══ Material shown ══

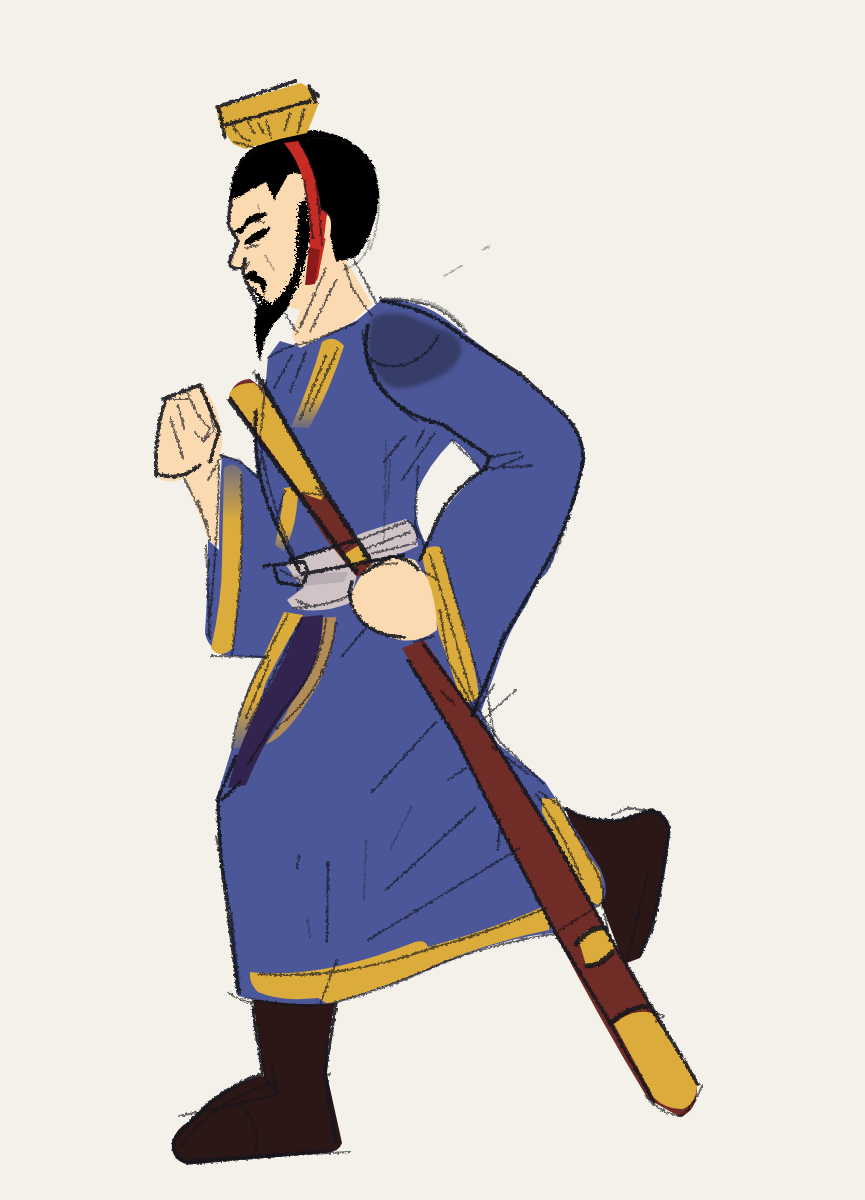
<!DOCTYPE html>
<html lang="en">
<head>
<meta charset="utf-8">
<title>Swordsman in a blue robe</title>
<style>
:root{--paper:#f4f1ea;--ink:#15171d;--hair:#030303;--blue:#4c5799;--navy:#343e68;--gold:#dbab3c;--skin:#fbdab2;--red:#c62b25;--wood:#702c26;--boot:#2b1716;--sash:#cfc3c6;--plum:#33244f}
html,body{margin:0;width:865px;height:1200px;overflow:hidden;background:var(--paper)}
svg{display:block}
.blue{fill:var(--blue)}.navy{fill:var(--navy)}.gold{fill:var(--gold)}.skin{fill:var(--skin)}
.red{fill:var(--red)}.wood{fill:var(--wood)}.boot{fill:var(--boot)}.sash{fill:var(--sash)}
.plum{fill:var(--plum)}.hair{fill:var(--hair)}
.ink{fill:none;stroke:var(--ink);stroke-width:3.5;stroke-linecap:round;stroke-linejoin:round;opacity:.9}
.thin{stroke-width:2;opacity:.65}
.bold{stroke-width:5}
.faint{stroke-width:1.5;opacity:.35}
</style>
</head>
<body>
<svg width="865" height="1200" viewBox="0 0 865 1200" role="img" aria-label="Sketch of a bearded swordsman striding left in a blue robe with gold trim">
<defs>
<filter id="chalk" x="0" y="0" width="865" height="1200" filterUnits="userSpaceOnUse">
<feTurbulence type="fractalNoise" baseFrequency=".35" numOctaves="2" seed="4" result="grain"/>
<feDisplacementMap in="SourceGraphic" in2="grain" scale="4" xChannelSelector="R" yChannelSelector="G"/>
</filter>
<filter id="soft" x="-20%" y="-20%" width="140%" height="140%"><feGaussianBlur stdDeviation="2"/></filter>
<filter id="stubble" x="220" y="120" width="180" height="250" filterUnits="userSpaceOnUse">
<feTurbulence type="fractalNoise" baseFrequency=".5" numOctaves="2" seed="9" result="grain"/>
<feDisplacementMap in="SourceGraphic" in2="grain" scale="12" xChannelSelector="R" yChannelSelector="G"/>
</filter>
<linearGradient id="fadeDown" x1="0" y1="0" x2="0" y2="1"><stop offset="0" stop-color="#dbab3c" stop-opacity=".3"/><stop offset=".3" stop-color="#dbab3c"/></linearGradient>
<linearGradient id="fadeUp" x1="0" y1="1" x2="0" y2="0"><stop offset="0" stop-color="#dbab3c" stop-opacity=".2"/><stop offset=".35" stop-color="#dbab3c"/></linearGradient>
</defs>

<rect width="865" height="1200" fill="var(--paper)"/>

<g id="boots">
<path class="boot" d="M565 808Q590 823 620 820L652 809Q668 814 670 830Q666 868 655 918L640 958L624 964L600 900Z"/>
<path class="boot" d="M253 1000L335 1000L328 1045L327 1075L342 1143Q339 1152 326 1153L188 1164Q170 1160 172 1142Q176 1128 190 1121Q222 1084 264 1076Z"/>
</g>

<g id="fist">
<path class="skin" d="M165 401L200 383Q216 400 221 428Q224 445 219 460L220 545Q208 546 205 528L184 478Q168 486 155 476Q158 425 165 401Z"/>
</g>

<g id="robe">
<path class="blue" d="M268 357L280 341L300 347L356 321Q372 308 382 299Q420 299 447 320Q480 345 520 375L560 411Q585 432 585 462Q574 505 558 545Q550 575 538 580L527 604Q510 630 502 652L481 712L497 743L545 782L600 868Q610 890 603 902L553 933Q500 938 440 965Q380 990 330 1004Q280 1006 238 996Q233 960 230 910Q216 840 217 797L232 748Q240 700 262 658L222 655Q206 645 205 632Q208 590 208 540L219 550Q219 500 222 455L240 461L257 475Q252 440 258 410L266 380Z"/>
<path fill="var(--paper)" d="M453 440Q470 452 480 472Q452 496 437 522Q428 548 424 540Q412 515 417 492Q428 465 453 440Z"/>
<path class="blue" d="M453 436L493 458L484 470Z"/>
<path class="navy" filter="url(#soft)" d="M372 318Q392 308 414 318L440 329Q461 335 462 350Q458 370 432 380Q398 394 386 384Q368 368 368 340Z"/>
</g>

<g id="robe-trim">
<path fill="url(#fadeUp)" d="M322 342Q334 334 344 346Q330 390 309 428L291 427Q310 385 322 342Z"/>
<path fill="url(#fadeUp)" d="M284 488L298 486Q298 525 284 552L275 545Q282 515 284 488Z"/>
<path fill="url(#fadeDown)" d="M224 468Q235 460 242 472Q244 540 239 595L233 648Q220 660 211 648Q222 600 222 560Z"/>
<path class="gold" d="M421 553Q430 543 442 548Q450 590 464 625Q474 660 479 695Q472 706 461 701Q450 665 439 634Q430 590 421 553Z"/>
<path fill="url(#fadeUp)" d="M284 612L303 615Q285 645 266 682L246 747L232 749Q236 720 251 684Z"/>
<path fill="#b18b58" d="M316 618L336 617Q334 665 305 705Q284 738 266 744Q308 690 316 618Z"/>
<path class="plum" d="M302 617L323 615Q323 665 290 705Q265 738 246 785L228 788Q238 745 262 700Q285 660 302 617Z"/>
<path class="gold" d="M250 972Q320 980 415 942Q426 939 428 947Q490 930 540 908Q552 912 549 930Q480 944 428 969Q380 989 328 1004L318 998Q280 1002 258 992Q249 984 250 972Z"/>
<path class="gold" d="M542 798L556 799Q577 840 600 872Q606 892 600 906L580 896Q562 850 542 812Z"/>
</g>

<g id="sash">
<path class="sash" d="M285 564Q330 546 365 532L406 519Q418 530 418 546Q390 560 360 562L350 603Q320 615 293 608L287 600L303 588Z"/>
<path fill="#b9adb4" d="M290 574L348 572L344 582L302 586Z"/>
</g>

<g id="sword">
<path class="wood" d="M229 398Q233 380 250 379L262 388L375 570L357 577L325 538L300 498Z"/>
<path class="gold" d="M229 394Q236 382 254 383L264 392L327 491L321 500L301 493Z"/>
<path class="wood" d="M402 648L424 640L488 733L552 835L608 932L697 1087Q698 1110 680 1117L648 1099Q600 1020 555 933L500 828L455 738Z"/>
<path class="gold" d="M578 938Q588 926 603 927Q614 936 614 951Q603 966 586 965Z"/>
<path class="gold" d="M614 1024Q632 1008 652 1013L697 1081Q698 1103 683 1109Q667 1110 654 1098Z"/>
<path class="gold" d="M343 555L361 544L371 558L352 568Z"/>
</g>

<g id="sword-hand">
<path class="skin" d="M370 565Q392 552 415 560L428 579Q437 605 437 630Q420 643 400 640Q368 632 353 612Q345 592 370 565Z"/>
</g>

<g id="head">
<path class="skin" d="M250 180L300 160L330 215L346 260L372 304L350 324L300 348L292 336L300 310L262 300L249 286L245 272L230 265L238 245L228 224L230 198Z"/>
<path class="hair" filter="url(#chalk)" d="M230 201Q229 165 254 147Q285 134 312 130Q352 133 372 162Q385 195 372 228Q365 250 354 258L336 262L326 218L309 210L306 186Q301 168 288 175L274 200L266 182Z"/>
<path class="hair" filter="url(#stubble)" d="M307 196L311 238L303 270Q296 300 276 312L262 330L259 361Q254 320 260 302L251 287L268 302L272 304Q290 290 296 262Q296 240 299 205Z"/>
<path class="hair" filter="url(#chalk)" d="M257 304Q266 312 276 304L293 290Q290 310 275 322Q262 340 260 362Q252 330 257 304Z"/>
<path class="red" d="M284 143L298 141Q317 170 321 210Q331 208 327 232L319 272Q318 286 306 285L310 246Q310 208 303 180Q298 160 284 143Z"/>
<path fill="#8a1b1a" d="M309 247L320 250L315 284L305 285Z"/>
<path class="skin" d="M327 213Q334 220 329 240L324 238Z"/>
<g filter="url(#chalk)">
<path class="hair" d="M232 232L243 226L247 218Q258 210 268 214L261 219L249 224L241 234Z"/>
<path class="hair" d="M244 243Q252 231 271 227L267 234Q258 242 246 245Z"/>
<path class="hair" d="M242 276L254 270L261 278L267 281L264 296L260 284L251 281Z"/>
<path class="ink" d="M231 200L228 224L238 241L229 263Q233 272 243 267M245 259L243 273L249 288L258 306M248 288L255 291"/>
<path class="ink thin" d="M249 220L264 222M246 248L258 245M249 262L246 269M317 185L322 245M304 180L313 238M300 143Q318 170 318 205L330 216"/>
<path class="ink thin" d="M326 268L300 328M336 280L310 332M284 312L297 333M345 265L352 288L372 316M354 260L376 302"/>
<path class="ink faint" d="M258 205L260 218M265 255L274 270M305 140Q356 128 375 180M370 250Q386 205 374 168M344 270Q366 262 370 240M258 150Q240 156 233 178"/>
</g>
</g>

<g id="crown">
<path class="gold" d="M216 108L301 83L316 92L318 105L307 133L280 139L245 149L233 144L220 126Z"/>
<g filter="url(#chalk)">
<path class="ink" d="M217 107L296 81M219 109L225 137M226 125L310 101M309 86L316 103M312 90L318 96"/>
<path class="ink thin" d="M232 124Q238 137 250 141M248 122L254 133M266 121L271 138M290 113L284 132M304 109L298 132M258 123L264 134M234 142L256 148"/>
</g>
</g>

<g id="sketch-lines" filter="url(#chalk)">
<g id="arm-lines">
<path class="ink" d="M382 301Q428 308 462 336L520 374L564 414Q584 436 583 460Q574 510 553 552L504 638L472 716"/>
<path class="ink" d="M368 325Q360 360 380 387Q402 416 442 424L490 457L484 470Q450 490 436 523L420 560"/>
<path class="ink thin" d="M362 330Q368 388 418 422M452 440L482 470M490 457L520 452M485 468L532 466M492 470L524 456"/>
<path class="ink thin" d="M363 352Q380 372 408 364Q428 356 438 336"/>
<path class="ink thin" d="M384 302Q425 296 452 318L466 332M380 298L405 300"/>
<path class="ink faint" d="M405 300Q440 296 462 328M420 303Q448 304 468 332M444 276L462 266M482 250L489 246M584 455Q570 530 545 575"/>
<path class="ink thin" d="M436 431L402 480M424 430L416 445M405 436L384 462M418 466L415 525L424 545"/>
</g>
<g id="chest-lines">
<path class="ink thin" d="M268 358Q284 346 310 342L358 322M292 355L274 388M306 352L290 392M300 420L326 355M254 372L262 392M338 348L310 410"/>
<path class="ink" d="M256 410Q252 460 268 505L288 550L300 572"/>
<path class="ink thin" d="M266 380L260 440Q268 500 296 560M285 490L275 525M262 455L256 478"/>
<path class="ink faint" d="M386 440L384 540M390 460L388 500"/>
</g>
<g id="fist-lines">
<path class="ink" d="M163 399L200 385L219 430L210 462M156 476Q154 436 165 401M158 474Q180 482 200 465"/>
<path class="ink thin" d="M188 393Q196 418 210 428L204 441L194 432M170 417L183 458M178 405L184 428M206 396L214 430L206 440M165 399L188 399M184 478L208 526M222 455L208 480M198 500L210 540"/>
</g>
<g id="sleeve-lines">
<path class="ink thin" d="M220 455L240 461L258 478M219 465Q218 540 208 636M241 475Q245 560 232 655M206 545L210 640M211 656L268 657M209 560L207 580"/>
<path class="ink thin" d="M430 555L446 608L470 690L479 712M441 548L462 622L482 690M440 610L448 660L476 712M495 684L472 716M504 632L486 686L494 736"/>
</g>
<g id="sash-lines">
<path class="ink" d="M264 566L304 562L308 572L302 586L278 582L274 568M302 574L404 555M290 560L352 541"/>
<path class="ink thin" d="M352 543L408 521Q420 530 416 543L362 556M362 550L410 532M293 608Q330 606 352 594M280 570L300 580L297 590M296 600L310 607M366 566L398 563"/>
</g>
<g id="hand-lines">
<path class="ink" d="M352 582Q344 602 364 624Q384 638 404 637M362 574L390 557Q408 556 418 570"/>
<path class="ink thin" d="M418 568L438 580M414 642L434 636M366 628L342 656"/>
</g>
<g id="sword-lines">
<path class="ink bold" d="M230 400L300 496L356 572M258 376L326 493L370 560"/>
<path class="ink thin" d="M300 493L324 495M316 487L325 498M345 549L356 541M354 568L369 556"/>
<path class="ink" d="M408 660L456 738L502 830L556 934L606 1016L654 1102M424 645L490 735L553 836L608 934L652 1008L698 1084"/>
<path class="ink bold" d="M576 944Q590 926 605 928M586 966Q602 966 612 952M612 1022Q630 1006 651 1006"/>
<path class="ink thin" d="M646 1096Q660 1114 682 1116Q696 1102 702 1086M648 1010L664 1016L656 1022M448 780L466 768M500 818L498 850M455 705L440 690"/>
</g>
<g id="skirt-lines">
<path class="ink" d="M236 756L218 798Q218 850 228 910L238 992M222 800L240 782"/>
<path class="ink thin" d="M216 836L232 920L240 994M288 614L264 660Q236 710 232 748M326 618Q322 670 284 708L248 764M336 622Q328 690 276 728M302 618L246 730M270 660L246 718"/>
<path class="ink thin" d="M436 722L372 792M516 690L480 722M476 706L500 742L544 784M492 746L528 774M328 862L327 942M299 856L297 868M475 808L386 890M520 848L368 940"/>
<path class="ink faint" d="M366 840L364 900M412 806L390 850M308 920L310 938"/>
<path class="ink thin" d="M228 992Q240 1002 256 1003M258 974Q340 980 426 950Q490 932 546 908M246 998Q290 1008 330 1004Q390 988 440 964Q490 944 554 934M337 960L320 1004M560 930L604 902"/>
<path class="ink thin" d="M536 794Q566 838 582 880M556 798L598 874Q606 892 602 908M540 792L566 810M550 828L582 890"/>
</g>
<g id="boot-lines">
<path class="ink" d="M566 809Q592 824 622 820L652 810Q666 815 669 830Q664 875 653 925L640 956M253 1008L263 1074Q224 1086 194 1118L174 1140Q172 1158 188 1163L326 1151M336 1004L325 1072L336 1142"/>
<path class="ink thin" d="M612 815L628 808L656 812M604 912L610 938M648 870L628 960M190 1160L350 1152M180 1116L278 1095M264 1076L278 1094L272 1068M252 1000L256 1040M180 1148Q212 1100 272 1084M240 1104Q260 1125 256 1150M322 1076L330 1074"/>
</g>
</g>
</svg>
</body>
</html>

═══

Whenever the string "lines" shows up in a line of the entries, copy that line.

Answer for the task:
<g id="sketch-lines" filter="url(#chalk)">
<g id="arm-lines">
<g id="chest-lines">
<g id="fist-lines">
<g id="sleeve-lines">
<g id="sash-lines">
<g id="hand-lines">
<g id="sword-lines">
<g id="skirt-lines">
<g id="boot-lines">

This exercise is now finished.